Payments is better--but "payments being better" doesn't increase but shrinks the share of finance in GDP. Security--the rule of law holds now, but the rule of law held in 1960, and my impression is that my mother right now has less knowledge of what risks she is running with her financial asset portfolio than my grandfather and his brothers had in the 1960s when they would sit outside in the Maine summertime eating lobster and pouring over the Wall Street Journal and Value Line.
But are people--really--more diversified? Certainly the shareholders of Citigroup were very surprised in 2008 to find out that their equity was a leveraged bet on the U.S. housing market on nothing else. And are incentives better aligned? Ditto. Are we providing better incentives for research in fundamentals? I would like to see some evidence "yes"--certainly if we were we should see ourselves making better capital-allocation decisions and thus seeing faster productivity growth, but if it is there, it isn't obvious.
Temporal mismatch is also better, but I, somewhat strangely, find this a source of worry…
Let me back up: On my way down here this morning, while walking to the Rockridge BART, I stopped at La Farine at 6233 College Ave. and bought coffee and a croissant. It was clear why I did this: I had generalized purchasing power in my pocket but neither coffee nor anything to eat; they had 40,000 calories of croissants and similar on display and there were only two of them, plus they had LD50 of coffee--and thus we had very different marginal rates of substitution, and it was a win-win transaction.
The only caveat is that croissants do not grow on trees in the environment of evolutionary adaptation. Evolution has not designed my pancreas to deliver the insulin spike needed to deal when the white flour of the croissant hits my bloodstream, and my internist tells me my pancreas has only a limited future life left--so as a left La Farine I reoptimized, took two bites, and threw the croissant to the pigeons.
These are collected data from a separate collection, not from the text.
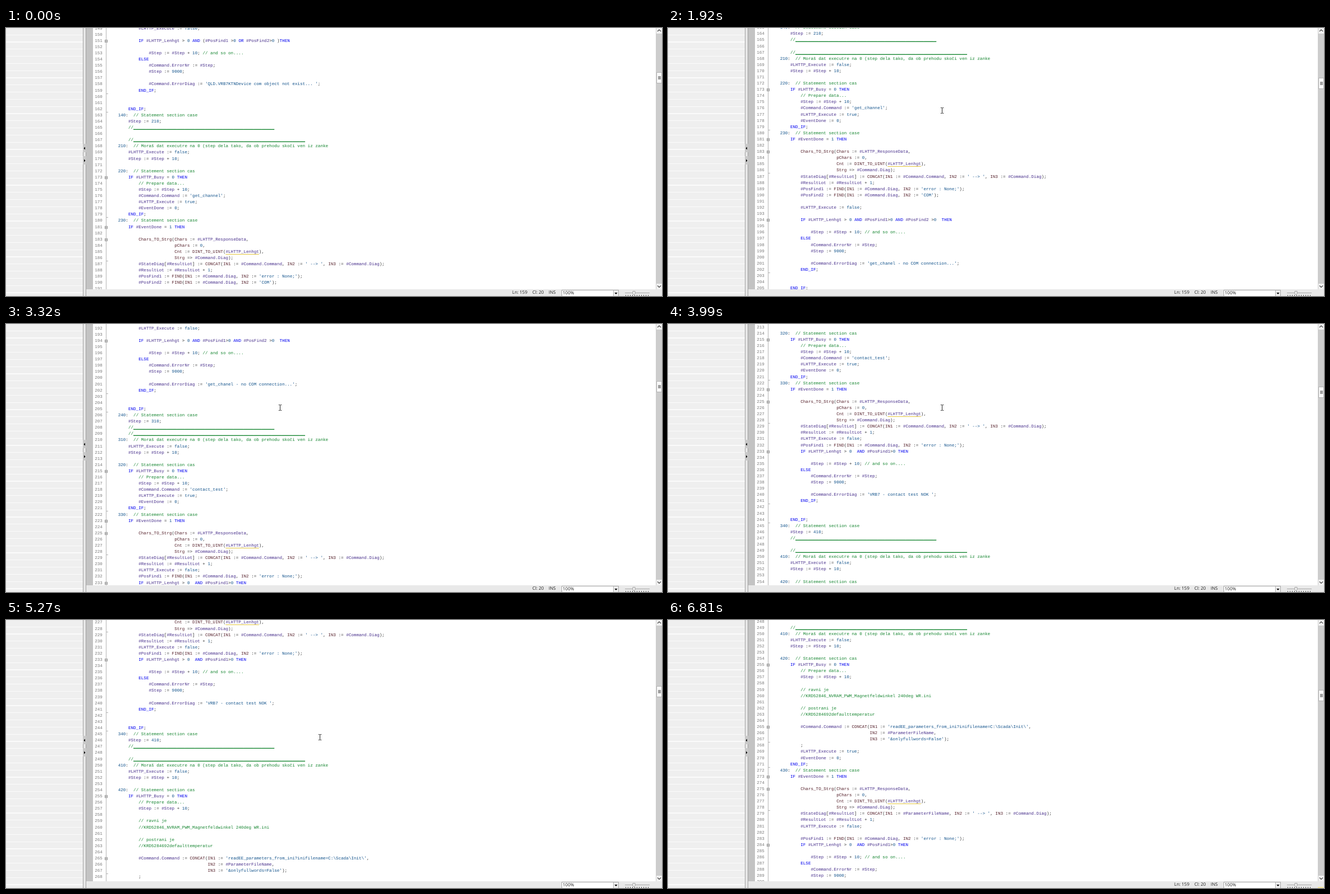
These frames come from a looping animation (1169x479 px, 6.95 s). An HTML page:

```html
<!DOCTYPE html>
<html lang="en">
<head>
<meta charset="utf-8">
<title>Code editor</title>
<style>
  html, body { margin: 0; width: 100%; height: 100%; overflow: hidden; background: #f0f0f0; }
  #stage { position: relative; width: 1169px; height: 479px; overflow: hidden; }
  #stage div, #stage i, #stage svg { position: absolute; box-sizing: border-box; }

  #panel { left: 0; top: 0; width: 137px; height: 479px;
    background: repeating-linear-gradient(#efefef 0 11.6px, #fbfbfb 11.6px 12.8px); }
  #split { left: 137px; top: 0; width: 6px; height: 479px; background: #e6e6e6;
    border: solid #a2a2a2; border-width: 0 1px; }
  .grip { left: -1px; width: 6px; height: 15px; background: #c9c9c9; }
  .grip svg { left: 0; top: 5px; }
  #band { left: 143px; top: 0; width: 12px; height: 468px; background: #c3c3c3; }

  #editor { left: 155px; top: 0; width: 1003px; height: 467px; overflow: hidden; background: #fff; }
  #rule { left: 23px; top: 0; width: 1px; height: 467px; background: #b4b4b4; }
  #code { left: 0; width: 1003px; }
  .line { left: 0; width: 1003px; height: 11px; white-space: pre; color: #333;
    font: 7.61px/11px "Liberation Mono", "Courier New", monospace; text-rendering: geometricPrecision; }
  .num, .src { top: 1px; }
  .num { left: 3.2px; color: #7c7c7c; }
  .src { left: 26.4px; }
  .fold { left: 21px; top: 3px; width: 5px; height: 5px; border: 1px solid #949494;
    background: linear-gradient(#fff 1px, #777 1px 2px, #fff 2px); }
  .end { left: 23px; top: 10px; width: 4px; height: 1px; background: #b4b4b4; }
  .com { color: #158530; }
  .str, .val { color: #14548c; }
  .tag { color: #49318c; }
  .key { color: #0000f0; }
  .fn { color: #56222c; }
  .warn { text-decoration: underline 1px #e3c53c; text-underline-offset: 1.5px; }
  .dash { text-decoration: underline 1px; text-underline-offset: 1px; text-decoration-skip-ink: none; }
  #mark { left: 27px; width: 976px; height: 11px; background: #e2fbfb; }
  #caret { left: 86px; top: 0; width: 1px; height: 11px; background: #111; }

  #bar { left: 1158px; top: 0; width: 11px; height: 467px; background: #cdcdcd; }
  .btn { left: 1px; width: 10px; height: 10px; background: #f2f2f2; }
  #thumb { left: 1px; width: 10px; height: 20px; background: #f8f8f8; border: 1px solid #b4b4b4; }
  #thumb i { left: 2px; top: 6px; width: 5px; height: 6px; background: #a0a0a0; }

  #status { left: 143px; top: 467px; width: 1026px; height: 12px; background: #e9e9e9;
    font: 8px/12px "Open Sans", "Noto Sans", sans-serif; color: #222; text-rendering: geometricPrecision; }
  #status div { top: 0; white-space: pre; }
  #status #zoom { left: 847px; top: 1px; width: 102px; height: 12px; line-height: 10px;
    background: #fff; border: 1px solid #a8a8a8; padding-left: 1px; }
  #zoom i { right: 0; top: 0; width: 9px; height: 11px; background: #eee; border-left: 1px solid #b4b4b4; }
  #status #corner { left: 1015px; top: 10px; width: 10px; height: 2px; background: #f4e79a; }
</style>
</head>
<body>
<div id="stage">
  <div id="panel"></div>
  <div id="split">
    <div class="grip" style="top:207px"><svg width="6" height="7"><path d="M4 .5V5.5L1.5 3Z"/></svg></div>
    <div class="grip" style="top:229px"><svg width="6" height="7"><path d="M2 .5V5.5L4.5 3Z"/></svg></div>
  </div>
  <div id="band"></div>
  <div id="editor">
    <div id="rule"></div>
    <div id="code"><div id="mark"><i id="caret"></i></div></div>
  </div>
  <div id="bar">
    <div class="btn" style="top:0"><svg width="10" height="10"><path d="M2 6L5 3L8 6" fill="none" stroke="#444" stroke-width="1.2"/></svg></div>
    <div id="thumb"><i></i></div>
    <div class="btn" style="top:457px"><svg width="10" height="10"><path d="M2 3.5L5 6.5L8 3.5" fill="none" stroke="#444" stroke-width="1.2"/></svg></div>
  </div>
  <div id="status">
    <div id="ln" style="left:759px">Ln: 159</div>
    <div id="cl" style="left:795px">Cl: 20</div>
    <div id="ins" style="left:824px">INS</div>
    <div id="zoom">100%<i><svg width="8" height="10"><path d="M1.5 4H6.5L4 7Z"/></svg></i></div>
    <svg style="left:959px;top:0" width="48" height="12">
      <path d="M1 6.5H45" stroke="#a6a6a6"/>
      <path d="M2 11H46" stroke="#555" stroke-width="2" stroke-dasharray="1 3"/>
      <path d="M15 3.5H19V8L17 10L15 8Z" fill="#f4f4f4" stroke="#909090" stroke-width=".8"/>
    </svg>
    <div id="corner"></div>
  </div>
  <svg id="mouse" width="7" height="13"><path d="M1 1.5H3M4 1.5H6M3.5 2V11M1 11.5H3M4 11.5H6" fill="none" stroke="#222"/></svg>
</div>

<script>
const LOOP = 6950, PITCH = 11.092, TICK = 78.3, FIRST = 149, TOP = -4.4;
const $ = id => document.getElementById(id);

const dashes = n => '        //' + '_'.repeat(n);
const note = '// Moraš dat executre na 0 (step dela tako, da ob prehodu skoči ven iz zanke';
const open = n => `    ${n}:  ${note}
        #LHTTP_Execute := false;
        #Step := #Step + 10;

    ${n + 10}:  // Statement section cas
        IF #LHTTP_Busy = 0 THEN
            // Prepare data...
            #Step := #Step + 10;`;
const run = `            #LHTTP_Execute := true;
            #EventDone := 0;
        END_IF;`;
const reply = (n, what = '#Command.Command') => `    ${n}:  // Statement section case
        IF #EventDone = 1 THEN

            Chars_TO_Strg(Chars := #LHTTP_ResponseData,
                          pChars := 0,
                          Cnt := DINT_TO_UINT(#LHTTP_Lenhgt),
                          Strg => #Command.Diag);
            #StateDiag[#ResultLot] := CONCAT(IN1 := ${what}, IN2 := ' --> ', IN3 := #Command.Diag);
            #ResultLot := #ResultLot + 1;`;
const stop = '            #LHTTP_Execute := false;';
const find = (n, text) => `            #PosFind${n} := FIND(IN1 := #Command.Diag, IN2 := '${text}');`;
const check = cond => `            IF #LHTTP_Lenhgt > 0 ${cond}

                #Step := #Step + 10; // and so on....
            ELSE
                #Command.ErrorNr := #Step;
                #Step := 9000;
`;
const fail = text => `                #Command.ErrorDiag := '${text}';
            END_IF;


        END_IF;`;
const next = n => `    ${n - 70}:  // Statement section case
        #Step := ${n};
${dashes(55)}`;
const command = name => `            #Command.Command := '${name}';`;

const code = [
  stop, '',
  check('AND (#PosFind1 >0 OR #PosFind2>0 )THEN'),
  fail('QLD.VRB7KTNDevice com object not exist... '),
  next(210), '', dashes(67),
  open(210), command('get_channel'), run,
  reply(230), find(1, 'error : None;'), find(2, 'COM'), '', stop, '',
  check('AND #PosFind1>0 AND #PosFind2 >0  THEN'),
  fail('get_chanel - no COM connection...'),
  next(310), dashes(67),
  open(310), command('contact_test'), run,
  reply(330), stop, find(1, 'error : None;'),
  check(' AND #PosFind1>0 THEN'),
  fail('VRB7 - contact test NOK '),
  next(410), '', dashes(67),
  open(410),
  String.raw`
            // ravni je
            //KRD52846_NVRAM_PWM_Magnetfeldwinkel 240deg WR.ini

            // postrani je
            //KRD5284692defaulttemperatur

            #Command.Command := CONCAT(IN1 := 'readEE_parameters_from_ini?inifilename=C:\Scada\Init\',
                                       IN2 := #ParameterFileName,
                                       IN3 := '&onlyfullwords=False');
            ;`,
  run,
  reply(430, '#ParameterFileName'), stop, '', find(1, 'error : None;'),
  check(' AND #PosFind1>0 THEN'), ''
].join('\n').split('\n');

const kinds = ['com', 'str', 'tag', 'key', 'val', 'fn'];
const token = /(\/\/.*)|('[^']*')|(#[\w.]+)|\b(IF|THEN|ELSE|END_IF|AND|OR)\b|\b(\d+|true|false)\b|([A-Za-z]\w*)/g;

function paint(text) {
  return text.replace(/&/g, '&amp;').replace(token, (word, ...groups) =>
    `<span class="${kinds[groups.findIndex((g, i) => i < 6 && g !== undefined)]}">${word}</span>`)
    .replace(/(UINT<\/span>\(<span class="tag)/, '$1 warn')
    .replace(/_{9,}/, '<span class="dash">$&</span>');
}

const rowTop = i => TOP + i * PITCH;
code.forEach((text, i) => {
  const row = document.createElement('div');
  const before = i > 0 && code[i - 1].endsWith(','), here = text.endsWith(',');
  let html = `<div class="num">${FIRST + i}</div>`;
  if (/^ *IF /.test(text) || (here && !before)) html += '<i class="fold"></i>';
  if (/END_IF/.test(text) || (before && !here)) html += '<i class="end"></i>';
  row.className = 'line';
  row.style.top = rowTop(i) + 'px';
  row.innerHTML = html + `<div class="src">${paint(text)}</div>`;
  $('code').append(row);
});
$('mark').style.top = rowTop(10) + 'px';

// Wheel ticks: the scrollbar often reacts one step before the text.
const textTicks = [1525, 1720, 1930, 2320, 3050, 3120, 3390, 3460, 3920, 4060, 4720, 5340, 5870, 6080];
const thumbTicks = [1460, 1660, 1860, 2250, 3050, 3120, 3320, 3460, 3920, 3990, 4650, 5270, 5800, 6010];
const blinks = [1460, 2250, 3320, 4650, 5270, 5800];
const path = [
  [70, 855, 320], [330, 610, 220], [600, 310, 113], [740, 271, 115], [800, 239, 115],
  [860, 345, 116], [920, 479, 117], [1120, 480, 117], [1320, 487.5, 130.5], [1520, 487.5, 130.5],
  [1790, 488.5, 147], [2450, 488.5, 147], [2520, 488.8, 147.5], [3050, 488.8, 147.5],
  [3120, 488.8, 149], [3990, 488.8, 149.5], [4930, 488.8, 149.5], [5270, 560, 210],
  [5600, 590, 235], [5730, 590, 235], [6280, 1150, 492]
];

const passed = (list, t) => list.filter(v => v <= t).length;
const show = (id, on) => { $(id).style.visibility = on ? 'visible' : 'hidden'; };

function pointer(t) {
  const i = path.findIndex(p => p[0] > t);
  if (i < 0) return path[path.length - 1].slice(1);
  if (i === 0) return path[0].slice(1);
  const [t0, x0, y0] = path[i - 1], [t1, x1, y1] = path[i];
  const k = (t - t0) / (t1 - t0);
  return [x0 + (x1 - x0) * k, y0 + (y1 - y0) * k];
}

function draw(now) {
  const t = now % LOOP;
  $('code').style.top = -TICK * passed(textTicks, t) + 'px';
  $('thumb').style.top = 79 + 3.26 * passed(thumbTicks, t) + 'px';
  show('mark', t >= 1120);
  show('ln', !blinks.some(b => t >= b && t < b + 70));
  const idle = t < 5270 || t >= 5340;
  show('cl', idle);
  show('ins', idle);
  show('corner', t >= 6810);
  show('mouse', t >= 70 && t < 6280);
  const [x, y] = pointer(Math.floor((t + 15) / 66.67) * 66.67);
  $('mouse').style.left = Math.round(x - 3.5) + 'px';
  $('mouse').style.top = Math.round(y - 6.5) + 'px';
}

const start = performance.now();
function tick() {
  draw(performance.now() - start);
  requestAnimationFrame(tick);
}
tick();
</script>
</body>
</html>
```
How much of the temporal shifting activity that our modern financial system allows us is of the same order--things that are not really win-win utility-wise, but things that we would not do if we were in our right minds, or could figure out what our right minds are?
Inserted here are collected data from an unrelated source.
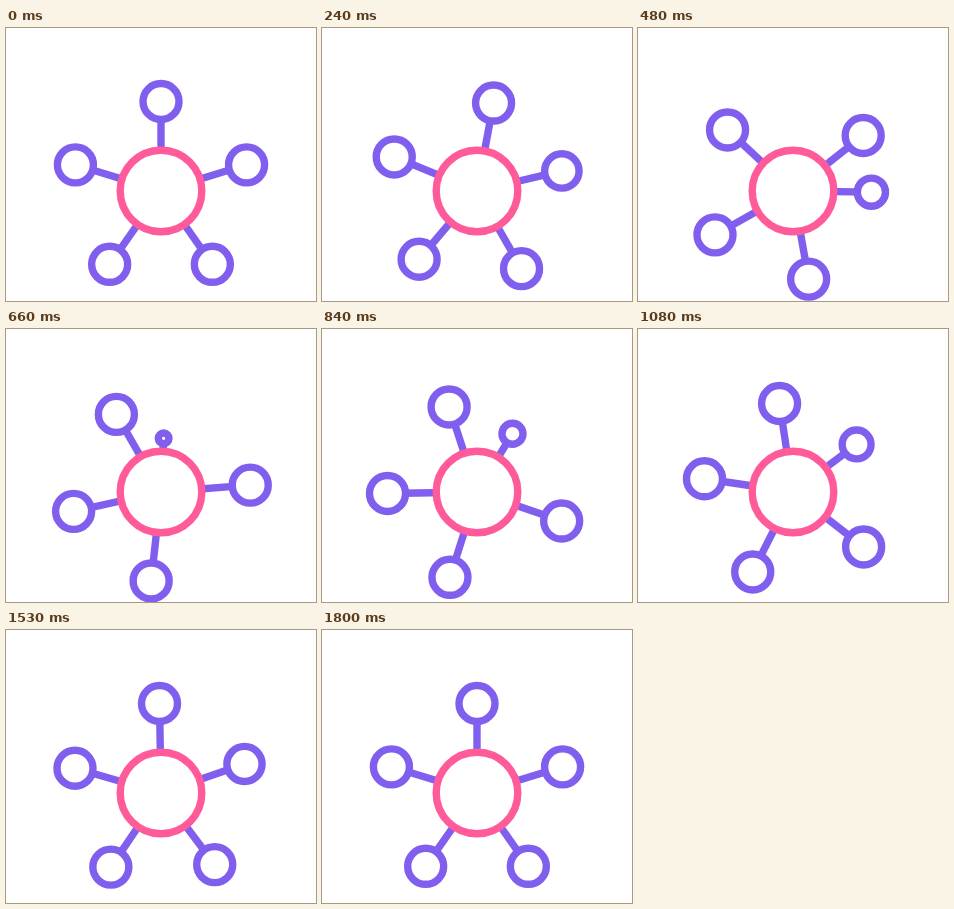
Write an HTML page that moves like this. It is 310 px wide and 273 px high and loops after 1830 ms.

```html
<!DOCTYPE html>
<html lang="en">
<head>
<meta charset="utf-8">
<title>Orbiting nodes</title>
<style>
  html, body { margin: 0; width: 100%; height: 100%; overflow: hidden; background: #fff; }
  svg { display: block; width: 100vw; height: 100vh; }
</style>
</head>
<body>
<svg viewBox="0 0 310 273" fill="#fff" stroke-width="7.4">
  <g id="nodes" stroke="#815fee"></g>
  <circle cx="155" cy="163" r="40.8" stroke="#ff5a99"/>
</svg>
<script>
const LOOP = 1830, MOVE = 1800;
const CENTER = { x: 155, y: 163 }, ORBIT = 89.5, NODE_R = 18;
const DIVE_DEPTH = 51;

// Clockwise degrees from the top; the diving node returns to its own slot.
const orbiters = [[0, 145], [145, 215], [215, 287], [287, 360]];
const DIVE_SLOT = 73;
// Progress against how far the diving node has sunk into the core.
const diveKeys = [[0, 0], [.36, .22], [.5, 1], [.6, .67], [1, 0]];

const lerp = (a, b, k) => a + (b - a) * k;

function cubic(a, b, s) {
  const r = 1 - s;
  return 3 * s * r * r * a + 3 * s * s * r * b + s * s * s;
}

function ease(x) {
  let lo = 0, hi = 1;
  for (let i = 0; i < 30; i++) {
    const mid = (lo + hi) / 2;
    if (cubic(1 / 3, .2, mid) < x) lo = mid; else hi = mid;
  }
  return cubic(0, 1, (lo + hi) / 2);
}

function sample(keys, p) {
  const i = Math.max(1, keys.findIndex(k => k[0] >= p));
  const [p0, v0] = keys[i - 1], [p1, v1] = keys[i];
  return lerp(v0, v1, (p - p0) / (p1 - p0));
}

function make(tag, parent) {
  const el = document.createElementNS("http://www.w3.org/2000/svg", tag);
  return parent.appendChild(el);
}

function set(el, attrs) {
  for (const name in attrs) el.setAttribute(name, attrs[name]);
}

function createNode() {
  const group = make("g", document.getElementById("nodes"));
  const line = make("line", group), ring = make("circle", group);
  set(line, { x1: CENTER.x, y1: CENTER.y });
  return (degrees, distance, radius) => {
    const a = degrees * Math.PI / 180;
    const x = CENTER.x + distance * Math.sin(a);
    const y = CENTER.y - distance * Math.cos(a);
    set(line, { x2: x, y2: y });
    set(ring, { cx: x, cy: y, r: radius });
  };
}

const placeDiver = createNode();
const placeOrbiters = orbiters.map(createNode);

function render(ms) {
  const p = ease(Math.min(1, ms / MOVE));
  orbiters.forEach(([from, to], i) => placeOrbiters[i](lerp(from, to, p), ORBIT, NODE_R));

  const sunk = Math.min(1, Math.max(0, sample(diveKeys, Math.min(p, 1))));
  const swing = p < .5 ? 82 : -100;
  placeDiver(DIVE_SLOT + swing * sunk, ORBIT - DIVE_DEPTH * sunk, NODE_R * (1 - sunk));
}

const start = performance.now();
function tick() {
  render((performance.now() - start) % LOOP);
  requestAnimationFrame(tick);
}
tick();
</script>
</body>
</html>
```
And there is the deeper problem. The exchange of coffee and croissants for cash is--if you are willing to accept the load on your pancreas--clearly win-win: a source of utility for both parties, as the commodities are dissimilar and endowments are dissimilar and marginal rates of substitution differ. But in finance it is only cash. How can marginal rates of substitution differ in cash-for-cash trades? Well, there is cash at different times--that is the temporal-shifting. There is cash in different states of the world--that is insurance and diversification. There is purchasing rule-of-law and agency--that is moral hazard.
But how many of the transactions we will see today are genuinely win-win transactions impelled by temporal substitution or insurance and diversification or matching incentives? And if any transaction isn't driven by those motives, then somebody is not in their right mind.
In general when conducting this kind of an assessment of the social value of a sector, we proceed by pointing out that everyone involved in the transaction is willing and that there is an absence of nonpecuniary externalities, and so we conclude that it must be a very good thing.
In finance, I don't think we can honestly and honorably do that. I think we have to, instead, look at the social goals that the sector is supposed to attain and the cost at which it purports to attain them. And thus I am much more pessimistic than the authors here.